The news of the arrest of IMF managing director Dominique Strauss-Kahn, 62, was shocking in its own right: late afternoon on Saturday, May 14, Port Authority police took Strauss-Kahn from the first-class cabin of an Air France flight at John F. Kennedy International Airport that was about to depart for Paris amid allegations that he attempted to rape a midtown Manhattan hotel maid earlier in the day. But considering the fact that the former French Finance Minister was widely expected to run against President Nicolas Sarkozy in the election next year, the turn of events was particularly stunning.
In fact, DSK, as the French call one of the country's leading political figures, happens to be on the cover of virtually every French magazine this week as the country's possible next President, and several have recently featured photos of him with his wife Anne Sinclair, a U.S.-born veteran French television journalist. So it didn't take long for the news, which broke at about 2 a.m. Paris time, to throw next May's French presidential race into upheaval by quite possibly removing the only candidate clearly capable of beating Sarkozy.
On Sunday French liberal politicians urged people not to rush to judgment. Strauss-Kahn's close associate and spokesman Jean-Marie le Guen told Europe 1 radio that "this episode does not resemble the Dominique Strauss-Kahn I know." Ségolène Royal, who beat out Strauss-Kahn for the party nomination in 2006 before her poorly run presidential race was blamed for having buried the Socialists' chances, said on Sunday that "there must be a presumption of innocence."
The New York City police department claims that at about 1 p.m. on Saturday, a hotel maid entered a $3,000-a-night suite at the Sofitel near Times Square, believing that it was empty. Strauss-Kahn then emerged naked from the bathroom and grabbed her, pulled her into the bedroom and threw her onto the bed, before trying to lock the suite's main door, according to NYPD deputy commissioner Paul Browne, who outlined the charges to reporters. "She fights him off, and then he drags her down the hallway to the bathroom, where he sexually assaults her a second time," he told Reuters.
The maid, 32, finally managed to push Strauss-Kahn away and escape, according to Browne, and her colleagues called 911. Strauss-Kahn had checked out by the time police arrived at the hotel, leaving behind his cell phone.
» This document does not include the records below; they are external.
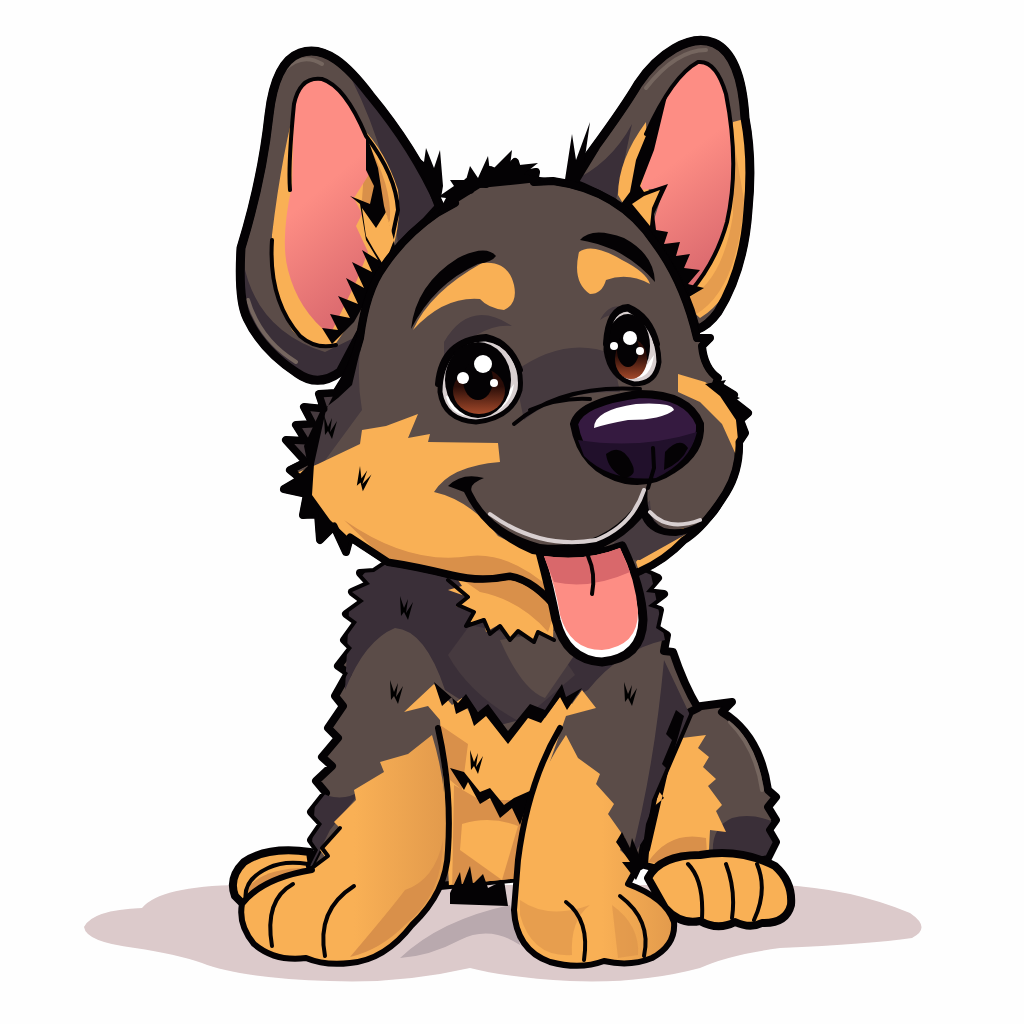
<!DOCTYPE html>
<html lang="en">
<head>
<meta charset="utf-8">
<title>Shepherd puppy</title>
<style>
:root{--paper:#fefefe;--ink:#040204;--fur:#5b4c48;--fur-dark:#463a3f;--fur-deep:#3a2f38;--fur-light:#75665f;--tan:#f9b055;--tan-dark:#d9904a;--pink:#fd8d84;--pink-dark:#d9686b;--nose:#351a40;--shadow:#dccacb;--shadow-dark:#b9a9ae}
html,body{margin:0;width:1024px;height:1024px;overflow:hidden;background:var(--paper)}
svg{display:block}
.line{fill:none;stroke:var(--ink);stroke-width:6;stroke-linecap:round;stroke-linejoin:round}
.thin{stroke-width:4}
.fur,.tan-shape{stroke:var(--ink);stroke-width:8;stroke-linejoin:round}
.fur{fill:var(--fur)}
.tan-shape{fill:var(--tan)}
.ink{fill:var(--ink)}
.tan{fill:var(--tan)}
.tan-dark{fill:var(--tan-dark)}
.dark{fill:var(--fur-dark)}
.deep{fill:var(--fur-deep)}
.pink{fill:var(--pink)}
.pink-dark{fill:var(--pink-dark)}
.glow{fill:none;stroke:var(--fur-light);stroke-width:4;stroke-linecap:round}
.white{fill:#fff}
</style>
</head>
<body>
<svg width="1024" height="1024" viewBox="0 0 1024 1024" role="img" aria-label="Cartoon German shepherd puppy sitting with its tongue out">
<defs>
<linearGradient id="iris" x1="0" y1="0" x2="0" y2="1"><stop offset=".4" stop-color="#2a0d08"/><stop offset="1" stop-color="#a3492a"/></linearGradient>
<linearGradient id="leg" x1="0" y1="0" x2="1" y2="0"><stop offset=".55" stop-color="#f9b055"/><stop offset="1" stop-color="#e29a4c"/></linearGradient>
<linearGradient id="ear-pink" x1="0" y1="0" x2=".3" y2="1"><stop offset=".5" stop-color="#fd8d84"/><stop offset="1" stop-color="#dd6c70"/></linearGradient>
<clipPath id="head-clip"><path id="head-shape" d="M437 213L455 203L450 196L470 190L468 182L486 184L490 170L503 176L515 162L519 175L536 172L534 182L553 181Q620 190 655 243Q684 282 697 338L710 338L702 346Q704 368 718 378L716 384L734 395L730 399L748 413L740 420L745 433L739 442Q740 470 726 493Q704 528 684 540Q665 560 640 571L560 612Q535 580 510 576Q480 582 452 575Q415 566 388 562L350 537L346 552L334 526L320 540L318 514L303 515L307 494L284 489L301 479L290 470L306 462L286 440L306 441L296 425L313 424L304 407L324 409L319 394L336 393Q352 370 360 338Q366 290 384 266Q405 235 437 213Z"/></clipPath>
<clipPath id="left-ear-clip"><path id="left-ear-shape" d="M300 53C325 44 348 66 370 95Q414 148 440 206L384 268L362 330L340 372Q318 388 297 373Q262 350 247 318Q238 300 241 248Q262 180 269 115Q275 62 300 53Z"/></clipPath>
<clipPath id="right-ear-clip"><path id="right-ear-shape" d="M570 182C592 150 618 118 638 84C658 54 690 33 714 43C735 52 743 84 745 118Q753 160 748 210Q744 270 718 312Q708 326 696 330Q684 282 655 243Q625 202 570 182Z"/></clipPath>
<clipPath id="body-clip"><path id="body-shape" d="M392 560L374 572L360 573L370 584L352 592L364 601L346 614L357 622L344 640L352 648L338 666L348 673L335 696L343 706L328 728L338 738L322 757L332 766L316 781L326 793L311 812L322 824L311 840L318 850L310 866L400 890L640 866L645 840L652 800L690 712L698 708Q684 685 673 652L664 651L667 635L656 628L660 610L648 606L664 594L646 592L658 578L640 570Z"/></clipPath>
<clipPath id="haunch-clip"><path id="haunch-shape" d="M684 716L694 707L732 702L722 712Q760 735 768 790L776 797L768 807L776 820L769 830L776 842L768 858L690 876L645 865Q650 780 684 716Z"/></clipPath>
<path id="fleck" d="M0 0L4 12L8 3L6 17L13 6L8 24L4 16L1 20Z"/>
</defs>

<g id="ground-shadow">
<path fill="var(--shadow)" d="M84 927Q92 910 142 908Q160 886 240 885L780 885Q850 888 910 913Q932 928 912 938Q870 944 780 948Q728 955 700 968Q640 984 570 981Q510 978 470 968Q400 984 330 981Q240 978 202 963Q176 954 135 948Q86 942 84 927Z"/>
<path fill="var(--shadow-dark)" d="M400 958Q440 920 510 905L520 945Q490 925 460 940Q430 956 400 958Z"/>
</g>

<g id="hind-legs">
<use href="#haunch-shape" class="fur"/>
<g clip-path="url(#haunch-clip)">
<path class="deep" d="M716 870Q705 830 732 818Q755 812 780 825V880Z"/>
<path class="tan" d="M640 880L652 805L682 738L706 735L698 748L709 757L703 767L716 779L708 786L722 805L716 811L726 832L710 830L708 870Z"/>
<path class="tan-dark" d="M648 862Q670 830 706 838L708 870Z"/>
<path class="glow" d="M730 722Q756 748 762 790"/>
</g>
<use href="#haunch-shape" class="line" stroke-width="8"/>
<path class="tan-shape" d="M648 878Q660 855 700 855Q740 848 775 866Q793 882 791 905Q786 924 762 923Q750 929 735 922Q718 931 700 921Q680 925 665 908Z"/>
<path class="line thin" d="M688 864Q704 880 702 918M726 864Q736 890 732 918M757 864Q768 890 754 920"/>
<path class="tan-shape" d="M310 852Q268 846 244 862Q228 878 235 896L244 905L314 880Z"/>
<path class="tan-dark" d="M246 890Q262 868 306 868L312 878L256 899Z"/>
<path class="line thin" d="M246 902Q242 880 268 868Q284 860 308 864"/>
</g>

<g id="body">
<use href="#body-shape" class="fur"/>
<g clip-path="url(#body-clip)">
<path class="deep" d="M380 555L560 590L650 570L665 640Q620 650 588 690L540 715L500 725L445 690Q425 630 395 628Q365 640 345 690L350 590Z"/>
<path class="dark" d="M448 655Q470 695 520 722L575 675Q560 650 540 640L470 625Z"/>
<path class="fur-mid" fill="var(--fur)" d="M500 640Q522 690 545 698L578 650L560 630Z"/>
<path class="deep" d="M664 660L690 715L650 830L630 860Q654 770 664 660ZM310 870L316 790Q340 805 362 790L330 830Z"/>
<path class="tan" d="M404 712L434 684L452 705L462 698L472 718L484 708L510 738L530 712L545 718L562 694L572 704L582 690L596 708L566 716L540 790L520 905H450L440 720L428 706Z"/>
<path class="tan-dark" d="M454 785L480 800L520 800L528 830L510 900L452 895ZM440 725L468 744L462 790L450 780Z"/>
<path class="tan" d="M462 824Q490 815 518 826L502 880L460 850Z"/>
</g>
<path class="ink" d="M434 682L442 706L452 697L456 714L468 708L474 726L486 716L508 744L528 718L541 723L560 697L567 710L582 688L566 697L562 684L545 710L530 704L508 731L488 704L478 712L466 694L458 703Z"/>
<path class="ink" d="M450 768L464 790L468 782L480 804L490 798L500 818L512 808L520 825L532 790L514 798L504 805L490 788L480 792L464 772ZM450 893L460 872L462 886L470 866L473 884L483 874L488 888L504 880L508 906L450 904Z"/>
<use href="#fleck" x="470" y="750"/>
</g>

<g id="front-legs">
<path fill="url(#leg)" d="M432 735Q449 790 446 850Q447 890 410 925Q385 960 350 963Q325 965 306 958Q275 962 254 944Q238 925 242 904Q262 878 312 870L326 858L320 850L340 828L334 822L356 800L354 790L384 772L380 762L408 754Z"/>
<path class="tan-dark" d="M443 840Q443 895 405 925Q380 950 350 957Q390 910 405 890Q435 880 443 840Z"/>
<path class="line" stroke-width="8" d="M438 728Q452 790 448 850Q447 892 412 925Q385 960 350 963Q325 966 306 958Q275 962 254 944Q238 925 242 904Q262 878 312 870"/>
<path class="line thin" d="M293 884Q264 900 272 946M354 886Q316 910 325 956M312 868L328 856L322 848L340 828"/>
<path fill="url(#leg)" d="M566 735Q528 790 518 860L514 910Q516 950 550 962Q580 970 604 961Q630 967 652 958Q676 945 674 922Q666 898 626 884L636 865L620 850L625 838L608 814L614 804L596 784L600 774L578 758Z"/>
<path class="tan-dark" d="M520 900Q548 920 590 905Q570 920 572 955Q532 958 520 915ZM612 905Q640 925 638 955L618 958Z" opacity=".55"/>
<path class="line" stroke-width="8" d="M560 728Q528 782 518 860L514 910Q516 950 550 962Q580 970 604 961Q630 967 652 958Q676 945 674 922Q666 898 628 884L638 866"/>
<path class="line thin" d="M566 902Q590 920 584 960M620 896Q652 920 644 956"/>
<path class="ink" d="M622 832L630 848L632 838L641 860L646 824L652 808L664 798L658 790L668 770L662 764L672 740L666 734L676 710L684 716L668 772L650 850L636 880L622 862L630 862L616 842Z"/>
<use href="#fleck" x="390" y="680"/><use href="#fleck" x="624" y="682"/><use href="#fleck" x="400" y="596"/>
</g>

<g id="chest-ruff">
<path class="tan" d="M454 574L530 580L554 606L553 640L538 630L534 642L518 630L510 640L500 624L486 632L484 618L466 626L474 612L456 606L468 597L448 590L462 586Z"/>
<path class="tan-dark" d="M454 574L530 580L556 608L548 632Q520 600 480 592Z"/>
<path class="line thin" d="M448 580L468 597L458 605L474 612L466 626L484 620L490 634L500 626L510 640L518 631L534 642L538 632L554 640"/>
</g>

<g id="left-ear">
<use href="#left-ear-shape" class="fur"/>
<g clip-path="url(#left-ear-clip)">
<path class="deep" d="M352 80Q392 160 398 245L450 210Q410 130 365 85ZM243 260Q255 330 325 352L370 330L340 390L270 370L230 300Z"/>
<path class="tan" d="M300 88Q282 150 272 235Q270 290 292 330Q312 352 334 346L366 300L392 250Q402 220 398 190Q385 150 362 128L340 95Z"/>
<path class="tan-dark" d="M366 140Q392 185 390 220L380 240L362 200Z"/>
</g>
<path fill="url(#ear-pink)" d="M294 100Q300 78 322 80Q345 86 364 134L375 165L354 198L362 214L356 226L368 252L357 280L330 335Q298 310 288 270Q280 240 292 185Z"/>
<path class="line thin" d="M272 240Q268 300 300 336Q316 350 336 345M290 190Q288 165 294 104Q300 76 322 79Q345 86 366 136Q396 175 398 210L392 238"/>
<path class="ink" d="M366 134L378 168L384 206L392 236L396 250L372 290L354 322L332 344L322 328L338 330L330 314L350 318L338 296L358 304L346 278L364 288L352 262L372 272L362 250L378 260L366 240L360 204L350 196L370 204L374 186L366 170Z"/>
<path class="tan" d="M362 208L376 228L386 212L394 240L384 266L374 250L366 236Z"/>
<path class="glow" d="M248 300Q260 340 296 362M284 70Q302 52 322 64"/>
<use href="#left-ear-shape" class="line" style="stroke-width:9"/>
</g>

<g id="right-ear">
<use href="#right-ear-shape" class="fur"/>
<g clip-path="url(#right-ear-clip)">
<path class="deep" d="M570 182Q610 165 632 124L616 200L640 230L600 200Z"/>
<path class="tan" d="M646 122Q618 160 618 195L640 232L680 300L700 318Q730 300 744 250L748 118L733 122L720 220L690 290L650 220Z"/>
<path class="tan-dark" d="M732 130L744 200Q738 290 695 315L684 300Q722 285 733 215Z" opacity=".6"/>
</g>
<path fill="url(#ear-pink)" d="M664 100Q690 56 710 64Q728 80 732 140Q736 200 716 250Q706 276 690 292L668 250L652 226L664 188L640 190Z"/>
<path class="line thin" d="M646 134Q672 76 698 62Q716 60 726 94Q740 165 727 222Q716 262 690 292"/>
<path class="ink" d="M668 92L650 126L636 160L630 192L618 208L636 216L650 240L672 268L684 300L704 288L688 284L700 270L684 268L690 254L676 256L680 242L664 244L668 232L656 230L654 214L668 184L644 192L640 186L654 150Z"/>
<path class="tan" d="M632 204L644 196L660 190L652 208L650 226Z"/>
<path class="glow" d="M646 88Q676 50 706 50"/>
<use href="#right-ear-shape" class="line" style="stroke-width:9"/>
<path class="ink" d="M564 186L572 134L576 160L590 122L584 164L600 148L578 184ZM424 178L411 152L424 162L426 148L434 168L440 150L443 186L438 216Z"/>
</g>

<g id="head">
<use href="#head-shape" class="fur"/>
<g clip-path="url(#head-clip)">
<path class="dark" d="M384 266Q350 340 362 410L318 470L270 430L350 340ZM444 342Q470 298 512 326Q482 322 444 362ZM600 320Q615 290 652 325Q620 306 600 320ZM514 372Q565 335 612 354L620 392Q560 390 524 420Z"/>
<path class="tan" d="M280 480L318 464L360 444L362 430L386 426L418 414L408 438L430 434L428 442L498 443L500 462Q450 466 434 492Q470 500 498 536Q530 552 546 556L560 615L500 580L390 570L330 550Z"/>
<path class="tan-dark" d="M344 520Q410 566 470 556Q510 552 552 590L555 615L505 582L400 574Z"/>
<path class="tan" d="M678 374L705 382L750 410L740 445L736 455L722 424L700 402L678 392ZM636 562Q655 536 684 528L688 545L640 575Z"/>
<path class="dark" d="M500 536Q560 564 610 548L650 500Q650 535 690 532L640 560L546 556Z"/>
</g>
<use href="#head-shape" class="line" style="stroke-width:7"/>
<path class="ink" d="M437 215L446 198L438 197L454 186L450 180L466 180L470 166L478 178L488 156L490 172L512 150L510 166L538 163L524 174L556 180L520 184L480 188Z"/>
<path class="ink" d="M364 334L352 385L338 398L320 412L304 446L308 466L282 491L304 492L304 517L318 514L320 542L334 528L346 554L350 538L364 552L330 520L312 495L314 464L326 410Z"/>
<use href="#fleck" x="324" y="415"/><use href="#fleck" x="360" y="466" transform="rotate(12 360 466)"/>
<path class="ink" d="M726 380L720 390L740 398L732 402L752 414L742 421L748 432L738 440L736 420L720 396L705 384Z"/>
</g>

<g id="brows">
<path class="tan" d="M413 330Q430 292 482 263Q508 260 514 285Q518 304 504 310Q488 308 480 299Q444 296 413 330Z"/>
<path class="ink" d="M411 329Q416 284 458 258Q486 244 496 256Q492 262 478 264Q434 284 411 329Z"/>
<path class="tan" d="M579 252Q592 242 622 260Q646 272 650 284Q628 272 606 280Q602 294 590 294Q572 282 579 252Z"/>
<path class="ink" d="M580 240Q592 226 624 238Q654 254 655 282Q638 262 614 250Q594 242 580 240Z"/>
</g>

<g id="eyes">
<path fill="#d8cfd0" stroke="var(--ink)" stroke-width="5" d="M440 392C440 358 460 338 486 339C510 342 523 366 520 390Q512 418 476 422Q444 420 440 392Z"/>
<path class="white" d="M446 396Q450 418 480 417Q510 412 514 384L500 404Z"/>
<ellipse cx="478" cy="380" rx="33" ry="38" fill="var(--ink)"/>
<ellipse cx="479" cy="391" rx="26" ry="23" fill="url(#iris)"/>
<ellipse cx="478" cy="380" rx="15" ry="20" class="ink"/>
<circle cx="483" cy="364" r="9" class="white"/><circle cx="463" cy="378" r="6" class="white"/><circle cx="494" cy="383" r="4" class="white"/>
<path class="line" d="M438 384Q442 340 486 337Q510 342 520 370"/>
<path fill="#d8cfd0" stroke="var(--ink)" stroke-width="5" d="M606 350Q606 310 628 309Q658 325 659 362Q656 384 634 384Q610 378 606 350Z"/>
<path class="white" d="M622 376Q650 386 654 355L642 372Z"/>
<ellipse cx="628" cy="346" rx="22" ry="32" class="ink"/>
<ellipse cx="631" cy="359" rx="16" ry="20" fill="url(#iris)"/>
<ellipse cx="628" cy="350" rx="11" ry="17" class="ink"/>
<circle cx="630" cy="338" r="7" class="white"/><circle cx="614" cy="346" r="4" class="white"/><circle cx="640" cy="351" r="4" class="white"/>
<path class="line" d="M606 344Q608 308 628 307Q650 316 657 344"/>
</g>

<g id="muzzle">
<path class="line thin" d="M514 424Q560 384 640 389M530 410Q560 397 590 399"/>
<path class="ink" d="M448 486Q462 472 484 478Q468 484 472 492Q490 530 540 544Q612 552 648 486Q644 520 664 528Q700 536 728 492Q716 530 676 536Q650 536 642 518Q600 566 532 554Q484 534 464 492Z"/>
<path d="M490 514Q540 550 596 540Q632 526 644 490M650 512Q668 532 700 520" fill="none" stroke="#d8cfd0" stroke-width="4" stroke-linecap="round"/>
<path d="M574 424Q580 402 640 394Q688 394 700 424Q702 452 672 470Q652 484 626 480Q582 470 574 424Z" fill="var(--nose)" stroke="var(--ink)" stroke-width="8"/>
<path d="M578 440Q640 450 697 432Q690 462 656 478Q610 482 584 456Z" fill="#21102b"/>
<path class="ink" d="M606 454Q622 442 632 464Q638 476 624 478Q608 470 606 454ZM665 452Q680 436 688 448Q682 462 664 470Z"/>
<path class="line thin" d="M653 448L654 468L648 488"/>
<path class="white" d="M594 428Q594 410 636 404Q672 402 674 410Q662 420 628 420Q606 424 594 428Z"/>
</g>

<g id="tongue">
<path d="M540 552Q550 590 556 620Q566 660 602 662Q642 658 643 620Q642 588 622 546Q586 560 540 552Z" fill="#fff" stroke="var(--ink)" stroke-width="9" stroke-linejoin="round"/>
<path class="pink" d="M544 556Q556 588 560 615Q570 650 602 650Q638 646 638 612Q636 580 620 548Q585 562 544 556Z"/>
<path class="pink-dark" d="M544 556Q585 562 620 548L630 572Q590 590 554 582Z"/>
<path class="line thin" d="M588 556Q596 574 592 594"/>
</g>
</svg>
</body>
</html>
He was arrested on charges of attempted rape, conducting a criminal sexual act and unlawful imprisonment of the woman. Early Sunday, Strauss-Kahn's lawyer Benjamin Brafma told Reuters that his client, who was still in police custody and was expected to appear in state court sometime on Sunday, would plead not guilty.
For Strauss-Kahn's Socialist Party, the timing could hardly be worse. After years in the political wilderness, the party is getting ready to nominate its contender, and in Strauss-Kahn, it appeared to have finally found a winner. Recent French opinion polls put him far ahead of Sarkozy in next year's race. The recent photos of Strauss-Kahn's high-altitude lifestyle which this week included him stepping out of a Porsche have provoked discomfort among many French leftists, who fear that he is too rich and privileged to appeal to their traditional working-class base. Yet even that appeared to be little political obstacle to Strauss-Kahn, who seemed to have a solid chance of victory.
The ramifications of Strauss-Kahn's arrest extend beyond the gilded government palaces in Paris, however.
In Washington, it could raise questions about why the IMF gave Strauss-Kahn a free pass in 2008 after he began an affair with a Hungarian economist, who was his subordinate at the organization. While concluding that he had shown poor judgment, the IMF decided not to censure or remove Strauss-Kahn, at a time when the world faced the deepest financial crisis since the Great Depression; for his part, Strauss-Kahn issued a statement declaring that "I am grateful that the board has confirmed that there was no abuse of authority on my part, but I accept that this incident represents a serious error of judgment."
Since then, Strauss-Kahn has won praise for his handling of the global meltdown. This time, however, IMF officials immediately distanced themselves from their chief. A two-sentence IMF statement on Sunday said that Strauss-Kahn's arrest was a matter for the NYPD and his personal attorney and that the organization "remains fully functioning and operational." Nonetheless, the IMF could face an internal crisis, since Strauss-Kahn's deputy, John Lipsky, announced on May 12 that he was leaving the organization in August; for the moment, Lipsky will serve as the IMF's acting managing director, the organization announced on Sunday.
Across Europe, too, Strauss-Kahn's arrest will have a major impact. It could affect critical negotiations over the European Union's deep debt crisis, in which Strauss-Kahn has been a key if not the key player. He was due to attend emergency debt meetings in Brussels this week, and perhaps mindful that he could soon be one of the E.U.'s most powerful leaders, as French President, he has cautioned for months against harsh austerity measures for debt-ridden countries Portugal and Greece.
That now seems like a comparatively simple challenge. Rather than fight to move into the Elysee Palace, Strauss-Kahn will have to fight to keep himself out of jail, perhaps for years.